Why publishers are getting more serious about personalization
For years, marketers have dreamed of the day when they can communicate one-on-one with people on the internet. A growing number of publishers are sharing those dreams too, and they are investing heavily in making that happen.
At the 2016 Media Technology Summit held on Oct. 6, publishers and marketers discussed how they can now tailor the messages, offers and content they serve to audiences, no matter which device they’re on.
The idea of customizing one’s site based on who has visited it isn’t new. But technological and cultural challenges have stood in the way, particularly for publishers, who have to balance the integrity of their editorial brands with bottom-line worries. Despite that, publishers are getting more serious than ever about customization to keep audiences on their owned and operated sites, partly because it will help them capitalize on trends rolling through the industry. Here’s what’s driving them to explore customization.
Increased spending on branded content
With more money going to branded and native content, publishers have to figure out how to ensure that their audiences actually look at them. Publishers can meet advertiser view goals by buying traffic, but that gets expensive.
That leads to companies like Iris TV and the AOL-owned Gravity, which tailor the queues of videos shown to users based on data that publishers have about their viewers.
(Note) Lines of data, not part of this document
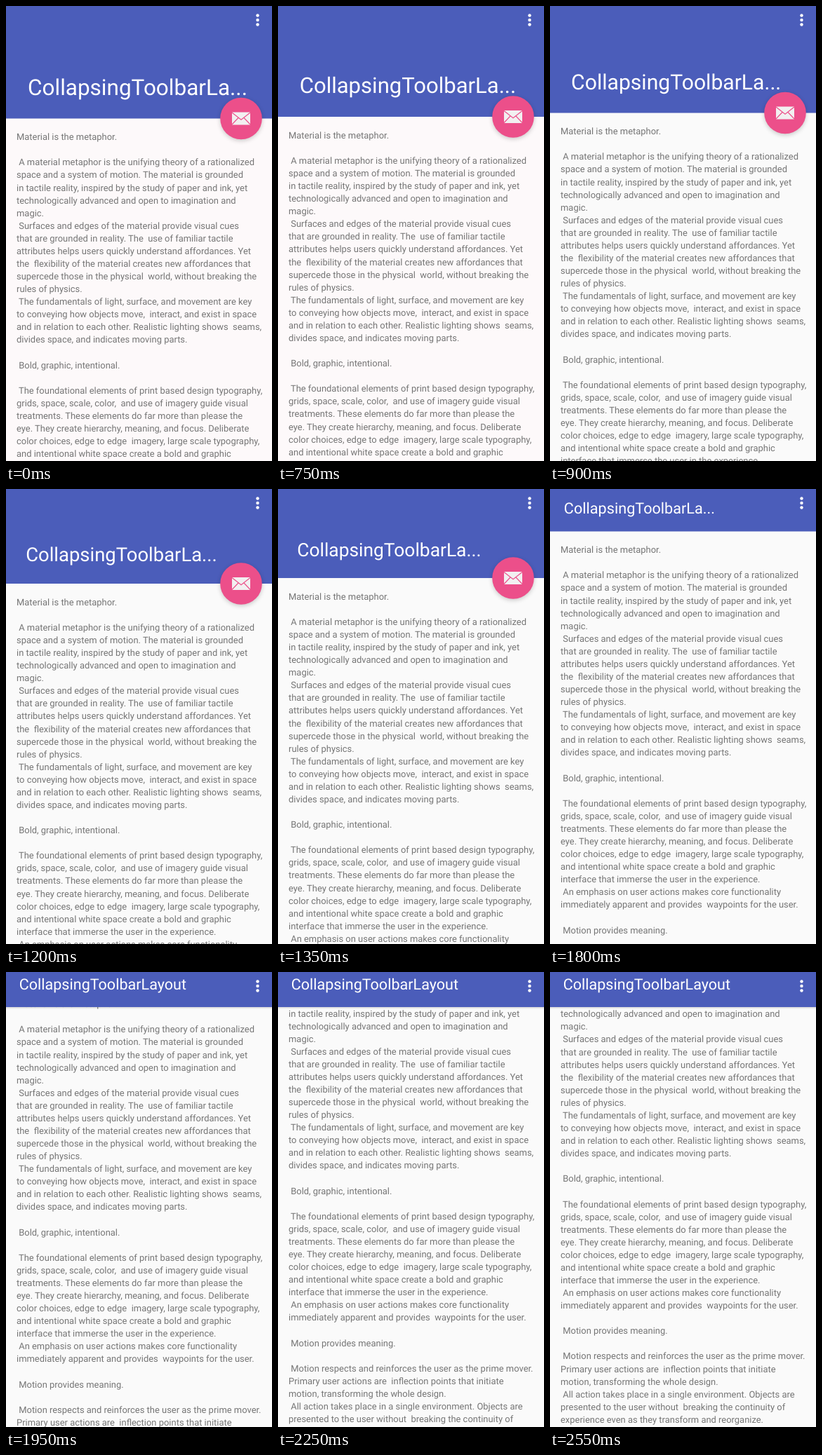
Write an HTML page with a canvas that moves like this. It is 379 by 649 pixels and loops after 2980 ms.

```html
<!DOCTYPE html>
<html lang="en">
<head>
<meta charset="utf-8">
<title>Collapsing toolbar</title>
<style>
  html, body { margin: 0; width: 100%; height: 100%; overflow: hidden; background: #fafafa; }
  canvas { display: block; width: 379px; height: 649px; }
</style>
</head>
<body>
<canvas id="stage" width="379" height="649"></canvas>
<script>
const W = 379, H = 649, LOOP = 2980;
const BLUE = '#4b5dba', PINK = '#ec4f8a';
const HEADER_MAX = 160.5, HEADER_MIN = 50, RANGE = HEADER_MAX - HEADER_MIN;

// The scroll position advances once per STEP, starting at START.
const START = 750, STEP = 150;
const SCROLL = [2.5, 8, 17, 25.5, 33.5, 55, 76.5, 100, 141, 173, 200, 211, 217.3];

const LINES = `Material is the metaphor.

 A material metaphor is the unifying theory of a rationalized
space and a system of motion. The material is grounded
in tactile reality, inspired by the study of paper and ink, yet
technologically advanced and open to imagination and
magic.
 Surfaces and edges of the material provide visual cues
that are grounded in reality. The  use of familiar tactile
attributes helps users quickly understand affordances. Yet
the  flexibility of the material creates new affordances that
supercede those in the physical  world, without breaking the
rules of physics.
 The fundamentals of light, surface, and movement are key
to conveying how objects move,  interact, and exist in space
and in relation to each other. Realistic lighting shows  seams,
divides space, and indicates moving parts.

 Bold, graphic, intentional.

 The foundational elements of print based design typography,
grids, space, scale, color,  and use of imagery guide visual
treatments. These elements do far more than please the
eye. They create hierarchy, meaning, and focus. Deliberate
color choices, edge to edge  imagery, large scale typography,
and intentional white space create a bold and graphic
interface that immerse the user in the experience.
 An emphasis on user actions makes core functionality
immediately apparent and provides  waypoints for the user.

 Motion provides meaning.

 Motion respects and reinforces the user as the prime mover.
Primary user actions are  inflection points that initiate
motion, transforming the whole design.
 All action takes place in a single environment. Objects are
presented to the user without  breaking the continuity of
experience even as they transform and reorganize.`.split('\n');

const canvas = document.getElementById('stage');
const ctx = canvas.getContext('2d');
const ratio = window.devicePixelRatio || 1;
canvas.width = W * ratio;
canvas.height = H * ratio;

const lerp = (a, b, t) => a + (b - a) * t;
const decelerate = t => 1 - (1 - t) * (1 - t);

function disc(x, y, r, color) {
  ctx.fillStyle = color;
  ctx.beginPath();
  ctx.arc(x, y, r, 0, Math.PI * 2);
  ctx.fill();
}

function label(text, x, y, size, color) {
  ctx.font = `${size}px Roboto, sans-serif`;
  ctx.fillStyle = color;
  ctx.fillText(text, x, y);
}

function drawBody(scroll) {
  LINES.forEach((line, i) => {
    const y = 191.2 + i * 18.08 - scroll;
    if (y > 30 && y < H + 15) label(line, 15, y, 12.94, '#757575');
  });
}

function drawHeader(height, t) {
  if (t === 1) {
    const shade = ctx.createLinearGradient(0, height, 0, height + 3);
    shade.addColorStop(0, 'rgba(0,0,0,.14)');
    shade.addColorStop(1, 'rgba(0,0,0,0)');
    ctx.fillStyle = shade;
    ctx.fillRect(0, height, W, 3);
  }
  ctx.fillStyle = BLUE;
  ctx.fillRect(0, 0, W, height);

  const text = t === 1 ? 'CollapsingToolbarLayout' : 'CollapsingToolbarLa...';
  label(text, lerp(31, 18.7, t), lerp(126.5, 25, t), lerp(31.5, 21.57, decelerate(t)), '#fff');
  for (const y of [13.5, 20, 26.5]) disc(358.5, y, 2.2, '#fff');
}

function drawEnvelope() {
  ctx.fillStyle = '#f2f0f1';
  ctx.fillRect(-13, -9, 26, 18);
  ctx.strokeStyle = PINK;
  ctx.lineWidth = 1.1;
  ctx.beginPath();
  ctx.moveTo(-13, -8.5);
  ctx.lineTo(0, 1.8);
  ctx.lineTo(13, -8.5);
  ctx.moveTo(-13, 8.5);
  ctx.lineTo(-4, -1);
  ctx.moveTo(13, 8.5);
  ctx.lineTo(4, -1);
  ctx.stroke();
}

function drawButton(y, scale, alpha) {
  ctx.save();
  ctx.globalAlpha = alpha;
  ctx.translate(335, y);
  ctx.scale(scale, scale);
  ctx.save();
  ctx.shadowColor = 'rgba(0,0,0,.2)';
  ctx.shadowBlur = 6 * scale * ratio;
  ctx.shadowOffsetY = 2 * scale * ratio;
  disc(0, 0, 29.8, PINK);
  ctx.restore();
  drawEnvelope();
  ctx.restore();
}

function draw(time) {
  const step = Math.floor((time - START) / STEP);
  const scroll = step < 0 ? 0 : SCROLL[Math.min(step, SCROLL.length - 1)];
  const t = Math.min(1, scroll / RANGE);
  const height = HEADER_MAX - t * RANGE;

  ctx.setTransform(ratio, 0, 0, ratio, 0, 0);
  ctx.textRendering = 'geometricPrecision';
  ctx.fillStyle = step < 1 ? '#fdf9fa' : '#fafafa';
  ctx.fillRect(0, 0, W, H);
  drawBody(scroll);
  drawHeader(height, t);

  // The button shrinks away once the header gets short.
  if (height > 100) drawButton(height, 1, 1);
  else if (height > 80) drawButton(height, 0.37, 0.5);
}

function tick() {
  draw(performance.now() % LOOP);
  requestAnimationFrame(tick);
}
tick();
</script>
</body>
</html>
```
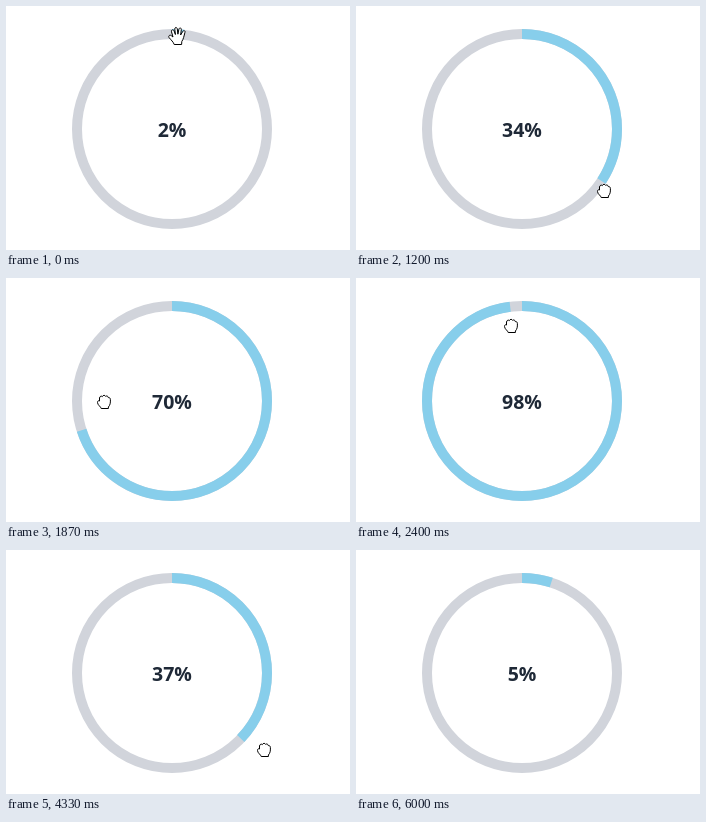
These frames come from a looping animation (344x244 px, 7190 ms). An HTML page:

```html
<!DOCTYPE html>
<html lang="en">
<head>
<meta charset="utf-8">
<title>Circular slider</title>
<style>
  html, body { margin: 0; width: 100%; height: 100%; overflow: hidden; background: #fff; }
  svg { display: block; width: 344px; height: 244px; }
  circle { fill: none; stroke-width: 10; }
  text { font: 700 19.5px "Open Sans", "Noto Sans", sans-serif; fill: #1f2937; text-anchor: middle; }
  #hand { fill: #fff; stroke: #000; stroke-linejoin: round; }
</style>
</head>
<body>
<svg viewBox="0 0 344 244">
  <circle cx="166" cy="123" r="95" stroke="#d1d4db"/>
  <circle id="arc" cx="166" cy="123" r="95" stroke="#87ceeb" pathLength="100" transform="rotate(-90 166 123)"/>
  <text id="label" x="166" y="131"></text>
  <path id="hand"/>
</svg>
<script>
const LOOP = 7190, TICK = 200 / 3, CX = 166, CY = 123;
const OPEN = 'M-4 1L-5.5-4.2C-6.2-6.2-3.6-7-2.9-5L-1.6-1.5L-2.2-6.8C-2.4-9-.1-9.2 .3-7L.9-1.8' +
  'L1.9-6.8C2.4-8.8 4.6-8.2 4.3-6.2L3.6-1L5.8-4.6C7-6.2 8.6-5 7.9-3.4' +
  'C7 0 6.5 3 4.8 5.5L4.6 8.5H-2.8C-3.5 6-6 4-8 1.5C-9-.5-6.6-1.6-5.3 0Z';
const FIST = 'M-4.5-1V-4C-4.3-6-2.2-6.2-1.6-5.4C-1-7.1 1-7.1 1.6-5.6C2.4-6.5 4.1-6 4.3-4.4' +
  'C5.4-4.8 6.4-3.8 6.4-2.4C6.5 1 6.2 3 4.4 5V6.5H-2.8C-3 4.8-6.5 3-6.5 .5C-6.5-1.2-5.5-1.6-4.5-1Z';

// Each drag: tick, value in %, pointer angle in % of a turn, pointer radius
const drags = [
  [[10, 2, .9, 93], [18, 34.2, 35.3, 103], [28, 70, 74.8, 68], [36, 98, 97.7, 76]],
  [[58, 52, 50.4, 77], [66, 35, 34, 126], [73, 9.3, 9, 80.5], [80, 5, 4.8, 81],
   [86, 5, 4.5, 81], [90, 5, 1.5, 145]]
];

const [arc, label, hand] = ['arc', 'label', 'hand'].map(id => document.getElementById(id));

// Linear between keys, held before the first and after the last
function pose(keys, tick) {
  const next = keys.findIndex(k => k[0] > tick);
  if (next < 0) return keys.at(-1);
  const b = keys[next], a = keys[next - 1] || b;
  const u = (tick - a[0]) / (b[0] - a[0] || 1);
  return a.map((v, j) => a === b ? v : v + (b[j] - v) * u);
}

function draw(now) {
  const tick = Math.floor((now % LOOP + 5) / TICK);
  const [, value, angle, radius] = pose(drags[tick < 58 ? 0 : 1], tick);
  const turn = angle * Math.PI / 50;
  arc.setAttribute('stroke-dasharray', `${value} 100`);
  label.textContent = Math.round(value) + '%';
  const x = Math.round(CX + radius * Math.sin(turn));
  const y = Math.round(CY - radius * Math.cos(turn));
  hand.setAttribute('d', tick < 3 || tick > 86 ? OPEN : FIST);
  hand.setAttribute('transform', `translate(${x} ${y})`);
  hand.style.display = tick < 90 ? '' : 'none';
}

const start = performance.now();
function loop() {
  draw(performance.now() - start);
  requestAnimationFrame(loop);
}
loop();
</script>
</body>
</html>
```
Iris helps increase time spent on site and the number of ads a publisher can serve. But they also increase the likelihood that a relevant audience will watch the videos publishers like Time, an Iris client, make for brands.
More tightly integrated reader data
While some publishers have been personalizing articles to visitors based on what they read, it’s now becoming possible to personalize the content they see based on other factors, across devices.
The Atlantic, for example, targets readers with messages based on everything from what its readers consume to the status of their subscriptions. “We can acknowledge the relationships and make them as good as possible,” said Betsy Ebersole Cole, the executive director of digital product and technology at The Atlantic.
Being able to message a publisher’s audience across devices is important for publishers that want to sell readers magazine subscriptions, event tickets or merchandise. “I don’t want to show you a renewal ad until it’s time for you to renew,” Cole said.
Machine learning has improved
Publishers have known for years that certain people respond better to some headlines than others, A/B testing the headlines to ensure a maximum number of clicks. But improvements to machine learning and more audience segmentation could mean the content itself starts to look, or read, differently, depending on who’s looking at it. Textlab, an Israeli startup, takes these things one step further, actually tailoring the headlines on publishers’ sites depending on who’s looking at them, using different word choices or punctuation.
For now, Textlab is focused on Israeli publishers, but it might not be long before English-language publishers start investigating it.
Publisher and agency executives scrutinize email-based universal IDs as the third-party cookie’s long-term heir apparent
Email-based universal IDs may improve upon the cookie in some ways, but relying upon the email address can introduce privacy concerns.
Member ExclusiveMedia Buying Briefing: A look at the big topics at the Media Buying Summit this week
Media buyers, planners and clients’ efforts to adapt to a changed world will be addressed in a number of ways at Digiday’s Media Buying Summit in Miami this week.
‘It’s an essential story’: A Q&A with The Washington Post’s Krissah Thompson on the outlet’s growing climate coverage
Washington Post managing editor Krissah Thompson discusses the publisher's plans to cover COP26 as climate becomes a "key pillar" of the Post's coverage.
SponsoredHow publishers can future-proof their contextual advertising strategy
Sal Cacciato, managing director, North America, video intelligence The discourse on contextual targeting has moved from “if” to “how.” Publishers are well aware that they need to be packaging their audiences in ways that enable contextual targeting, but many are still asking themselves what is the best way to achieve that goal. In a telling […]
How NBC’s News Group is shaping NBCUniversal’s commerce bets
The nearly 50-person group now oversees two shopping shows, commerce sub-brands across three NBC News properties and direct deal-making for a growing list of sister brands.
‘Levers being pulled that are unseen’: Measurement errors inside Amazon’s OSP program setting publishers on edge
A series of reporting errors has become emblematic of a program that has grown increasingly frustrating for its participants over the past year.